Also consider how you will address barriers to growth, such as workforce shortages, upskilling of current personnel, and new technology capabilities. Be sure your go-to-market strategy includes a comprehensive plan for how you’ll operationalize, sell, and promote the new line of business.
Expand your brand experience
Sure, you’ve got amazing sales teams and outstanding customer service, but what else can you do to enhance the experience your brand offers? A 2019 study found that 86 percent of marketing leaders have immediate plans to compete specifically by offering a superior experience.
Thanks to today’s digital platforms, it’s easier than ever to enrich your engagements with infographics, videos, podcasts, webinars, and virtual events. These informative content items can help shorten the sales cycle, especially when you introduce a new product or service. By educating your prospects and customers through digital channels, you also reduce your customer acquisition cost. Most B2B healthcare products and services are somewhat complicated to explain compared to consumer products, so visual tools can go a long way in showing customers your value rather than just talking about it.
Be sure anything you produce, on digital channels or otherwise, stays on-brand, maintaining your brand’s unique voice and echoing its established promise. Your goal is to educate your prospects in a way that brings them along on a journey toward a sale.
Refresh your brand as your business evolves
There are many reasons to consider a rebranding exercise. Do you find yourself correcting industry colleagues when they mispronounce your brand name? Has your business evolved to the point that your existing brand no longer represents your company’s values?
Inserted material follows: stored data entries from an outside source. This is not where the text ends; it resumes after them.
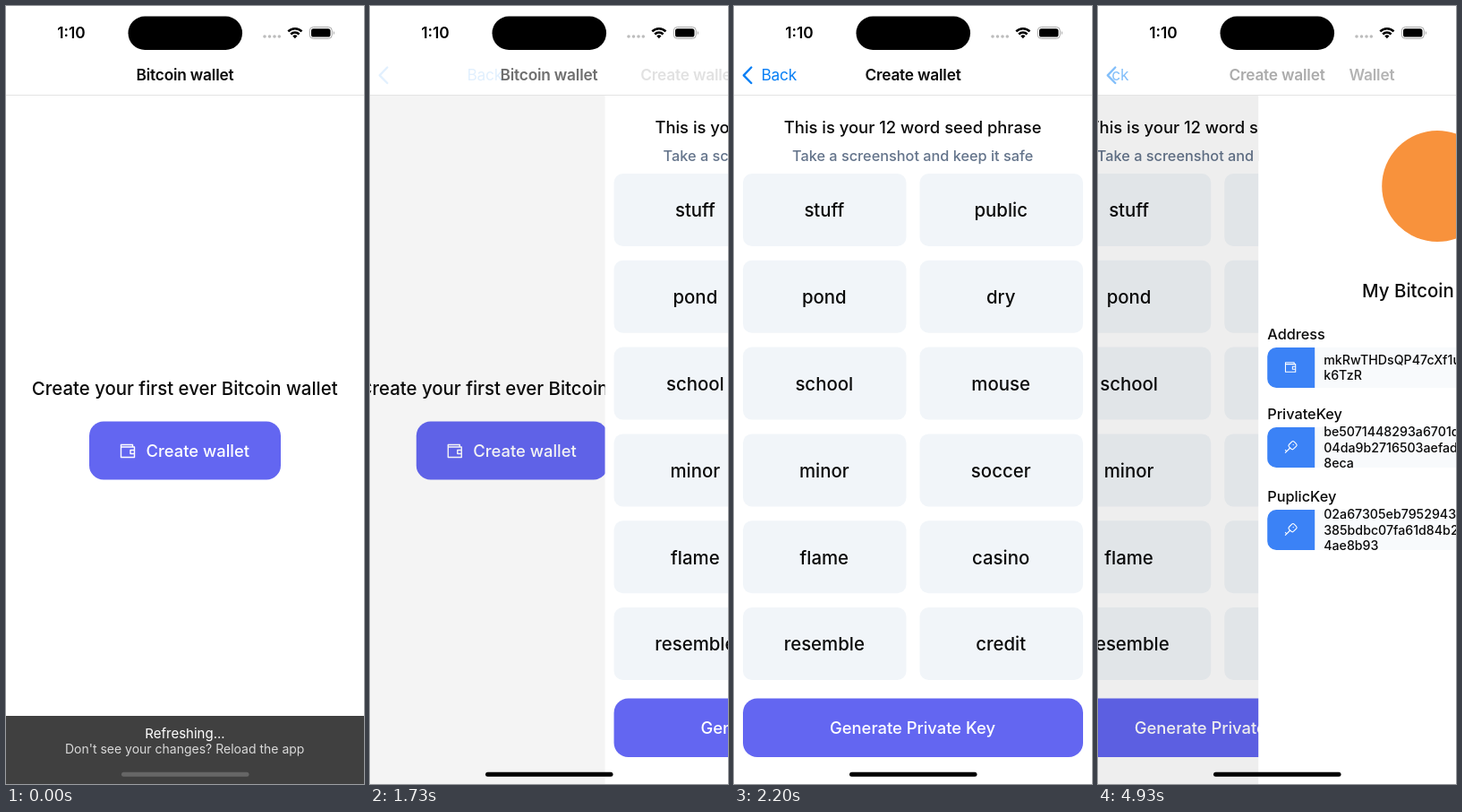
Animation of 400x868 px, one loop 5 s. Source, as an HTML page:

```html
<!DOCTYPE html>
<html lang="en">
<head>
<meta charset="utf-8">
<title>Wallet app</title>
<style>
  html, body { margin: 0; width: 100%; height: 100%; overflow: hidden; background: #fff; }
  svg { display: block; width: 400px; height: 868px; }
  text { font-family: Inter, "Liberation Sans", sans-serif; white-space: pre; }
  .nav { letter-spacing: -.2px; }
  .tile { fill: #f1f5f9; }
  .button { fill: #6366f1; }
  .pressed .button { fill: #e0e0fc; }
  .shade { opacity: 0; }
  .icon { fill: none; stroke: #fff; stroke-width: 1.4; stroke-linejoin: round; }
</style>
</head>
<body>
<svg id="stage" viewBox="0 0 400 868"></svg>
<script>
const INK = '#0a0a0a', BLUE = '#087ff5';
const FRAME = 1000 / 15, LOOP = 5000;
const PUSH1 = 25 * FRAME, PUSH2 = 4832;

// y is the middle of the capitals
const text = (x, y, size, str, { weight = 500, fill = INK, anchor = 'middle', extra = '' } = {}) =>
  `<text x="${x}" y="${(y + size * .364).toFixed(1)}" font-size="${size}" font-weight="${weight}" ` +
  `fill="${fill}" text-anchor="${anchor}" ${extra}>${str}</text>`;

const rect = (x, y, w, h, r, attrs) =>
  `<rect x="${x}" y="${y}" width="${w}" height="${h}" rx="${r}" ${attrs}/>`;

const page = (id, body) =>
  `<g id="${id}">${rect(0, 99, 400, 769, 0, 'fill="#fff"')}${body}` +
  `${rect(0, 99, 400, 769, 0, 'class="shade"')}</g>`;

const walletIcon = (x, y, scale = 1) =>
  `<path class="icon" transform="translate(${x} ${y}) scale(${scale})"
    d="M1 3.5V15h15V3.5ZM1 3.5V1h13v2.5M16 7h-4.500v4H16"/>`;

const keyIcon = (x, y) =>
  `<g class="icon" style="stroke-width:1.1" transform="translate(${x} ${y}) rotate(45)">
    <rect x="-3.500" y="-8" width="7" height="8" rx="1.800"/><path d="M0 0V8M0 5.500H-2.400M0-5.500V-4.300"/></g>`;

const title = (id, str) => `<g id="${id}">${text(200, 77, 17.3, str, { weight: 600, extra: 'class="nav"' })}</g>`;

const startPage = page('start',
  text(199.7, 427, 20.4, 'Create your first ever Bitcoin wallet') +
  rect(93, 463.5, 214, 65, 16, 'class="button"') +
  walletIcon(127.5, 488.5) +
  text(156.5, 496, 18.4, 'Create wallet', { fill: '#fff', anchor: 'start' }));

const words = 'stuff public pond dry school mouse minor soccer flame casino resemble credit'.split(' ');
const tile = (word, i) => {
  const col = i % 2, y = 187 + 96.8 * (i >> 1);
  return rect(10 + 197.5 * col, y, 182.5, 81, 10, 'class="tile"') + text(100.8 + 197.4 * col, y + 41, 20.4, word);
};
const seedPage = page('seed',
  text(199.7, 135.5, 18.4, 'This is your 12 word seed phrase') +
  text(199.7, 167, 16.3, 'Take a screenshot and keep it safe', { fill: '#64748b' }) +
  words.map(tile).join('') +
  rect(10, 772.5, 380, 65.5, 16, 'class="button"') +
  text(199.5, 805, 18.4, 'Generate Private Key', { fill: '#fff' }));

const field = (label, y, icon, lines) =>
  text(10, y - 15, 16.3, label, { anchor: 'start' }) +
  rect(10, y, 380, 45, 10, 'fill="#f8fafc"') +
  `<path d="M63 ${y}H20a10 10 0 0 0-10 10v25a10 10 0 0 0 10 10h43Z" fill="#3b82f6"/>` + icon +
  lines.map((s, i) => text(73, y + 22.3 + 17.3 * (i - (lines.length - 1) / 2), 14.2, s, { anchor: 'start' })).join('');

const walletPage = page('wallet',
  '<circle cx="200" cy="201" r="62" fill="#f8923c"/>' +
  text(200, 318, 20.4, 'My Bitcoin Wallet') +
  field('Address', 381, walletIcon(29.5, 397, .75), ['mkRwTHDsQP47cXf1uVaZ8eLt2NbGy', 'k6TzR']) +
  field('PrivateKey', 470, keyIcon(35.5, 493),
    ['be5071448293a6701d52f8c39e0b47', '04da9b2716503aefadc81b60e72f35', '8eca']) +
  field('PuplicKey', 562, keyIcon(35.5, 585),
    ['02a67305eb7952943d18f06c2b74e9', '385bdbc07fa61d84b2ae509c7136f', '4ae8b93']));

const statusBar =
  text(73, 30, 17.3, '1:10', { weight: 600, fill: '#000' }) +
  rect(136.5, 11.5, 127.5, 37.5, 18.7, 'fill="#000"') +
  [289, 294.5, 300, 305.3].map(x => `<circle cx="${x}" cy="34" r="1.8" fill="#bdbdbd"/>`).join('') +
  `<g fill="none" stroke="#000" stroke-width="2.500">
    <path d="M315.300 28.300a10.700 10.700 0 0 1 15.200 0M318.200 31.500a6.700 6.700 0 0 1 9.400 0"/></g>
   <path d="M322.900 36.300l-2.600-2.700a3.700 3.700 0 0 1 5.200 0Z"/>` +
  rect(339.3, 23.5, 25, 12.8, 4, 'fill="none" stroke="#a8a8a8"') +
  rect(341, 25.2, 21.5, 9.4, 2.6, 'fill="#000"') +
  '<path d="M365.800 28a2.300 2.300 0 0 1 0 4Z" fill="#a8a8a8"/>';

const stage = document.getElementById('stage');
stage.innerHTML = `
  <clipPath id="labelClip"><rect x="15" y="60" width="385" height="36"/></clipPath>
  ${startPage}${seedPage}${walletPage}
  ${rect(0, 0, 400, 99, 0, 'fill="#fff"')}
  ${rect(0, 99, 400, 1, 0, 'fill="#e4e4e4"')}
  ${title('title0', 'Bitcoin wallet')}${title('title1', 'Create wallet')}${title('title2', 'Wallet')}
  <path id="chevron" d="M19.300 68.500L10.800 77.300L19.300 86" fill="none" stroke="${BLUE}" stroke-width="2.400" stroke-linecap="round" stroke-linejoin="round"/>
  <g clip-path="url(#labelClip)"><g id="back">
    ${text(30.5, 77, 17.3, 'Back', { weight: 400, fill: BLUE, anchor: 'start', extra: 'class="nav"' })}
  </g></g>
  ${statusBar}
  <g id="banner">
    ${rect(0, 792, 400, 90, 0, 'fill="#404040"')}
    ${text(200, 811, 15, 'Refreshing...', { weight: 400, fill: '#fff' })}
    ${text(199.7, 829, 14, 'Don\'t see your changes? Reload the app', { weight: 400, fill: '#d9d9d9' })}
  </g>
  ${rect(129, 854.7, 142.5, 5, 2.5, 'id="home"')}`;

const $ = Object.fromEntries([...stage.querySelectorAll('[id]')].map(el => [el.id, el]));
const moveX = (el, x) => el.setAttribute('transform', `translate(${x.toFixed(2)} 0)`);
const show = (el, alpha) => { el.style.opacity = Math.max(0, Math.min(1, alpha)); };

// Critically damped spring: the share of the way still to go
const spring = ms => {
  if (ms <= 0) return 1;
  const a = 18.26 * ms / 1000;
  return a > 9.5 ? 0 : (1 + a) * Math.exp(-a);
};

// Bar items lag a little behind the page
const lag = left => left * (.86 + left * (1.195 - 1.06 * left));

function placePage(el, enter, leave, pressed) {
  moveX(el, 400 * enter - 120 * leave);
  el.style.display = enter === 1 || leave === 1 ? 'none' : '';
  el.classList.toggle('pressed', pressed);
  show(el.querySelector('.shade'), .12 * leave);
}

function placeTitle(el, enter, leave) {
  moveX(el, 200 * lag(enter));
  show(el, leave ? 1 - 1.2 * leave : (1 - enter) ** 2);
}

function render(ms) {
  const k = Math.floor((Math.floor(ms / 10) * 10 + 7) / FRAME);
  const t = k * FRAME;
  const in1 = spring(t - PUSH1), in2 = spring(t - PUSH2);
  const out1 = 1 - in1, out2 = 1 - in2;

  placePage($.start, 0, out1, k === 24);
  placePage($.seed, in1, out2, k >= 48 && t < PUSH2);
  placePage($.wallet, in2, 0, false);
  placeTitle($.title0, 0, out1);
  placeTitle($.title1, in1, out2);
  placeTitle($.title2, in2, 0);

  const fade = out1 ** 2 * (1 - .9 * out2);
  show($.chevron, fade);
  show($.back, fade);
  moveX($.back, 100 * lag(in1) - 73 * out2 ** 1.2);

  // Ease in and out over 350 ms; the banner is gone by half way
  const drop = Math.min(80, 76.5 * (2 * t / 350) ** 1.7);
  $.banner.setAttribute('transform', `translate(0 ${drop.toFixed(2)})`);
  $.home.setAttribute('fill', drop < 62 ? '#666' : '#000');
}

const began = performance.now();
function tick() {
  render((performance.now() - began) % LOOP);
  requestAnimationFrame(tick);
}
tick();
</script>
</body>
</html>
```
Does your brand have a dated feel that makes it seem like a throwback?
Your motivation to rebrand should always be weighed carefully against the legacy of equity you’ve built in your current brand. Rebranding is a major change to your business no matter how you approach it, so always be certain your rebranding project is validated in a comprehensive go-to-market strategy that includes research and customer insight. Be clear about the why behind your rebranding decision.
Here’s a great example. In 2019, Dunkin’ Donuts rebranded its entire organization, dropping the word “donuts” in order to refresh the brand in tandem with its new overall vision for the business. Other changes included a new store design, upscale drink offerings, and digital ordering technology.
The rebrand wasn’t specifically meant to de-emphasize donuts — chocolate sprinkles remain plentiful — rather, it was part of a comprehensive plan to inject the idea of convenience, an up-to-date menu, and a modern customer experience. Dunkin’ was successful because leaders had a clear reason to rebrand, and they made the name change part of a bigger business evolution to increase relevance for its target market.
When launching a rebrand, remember that inconsistent messaging and behavior will only cause confusion for your prospects and customers. Be prepared with a step-by-step rollout process that includes multichannel communications to your internal teams, board members, current customers, the media, and other relevant audiences. Emphasize your why and look to create meaningful connections that resonate with the full spectrum of your stakeholders.
Bogged down by branding? Let our Canton & Company marketing experts craft a comprehensive plan to effectively launch your new brand or enhance your current brand, complete with strategy, tactics, and execution. We’ve got this. Start a conversation today!
The future cannot be a return to the previous status quo. Discover how healthcare will rise out of the pandemic.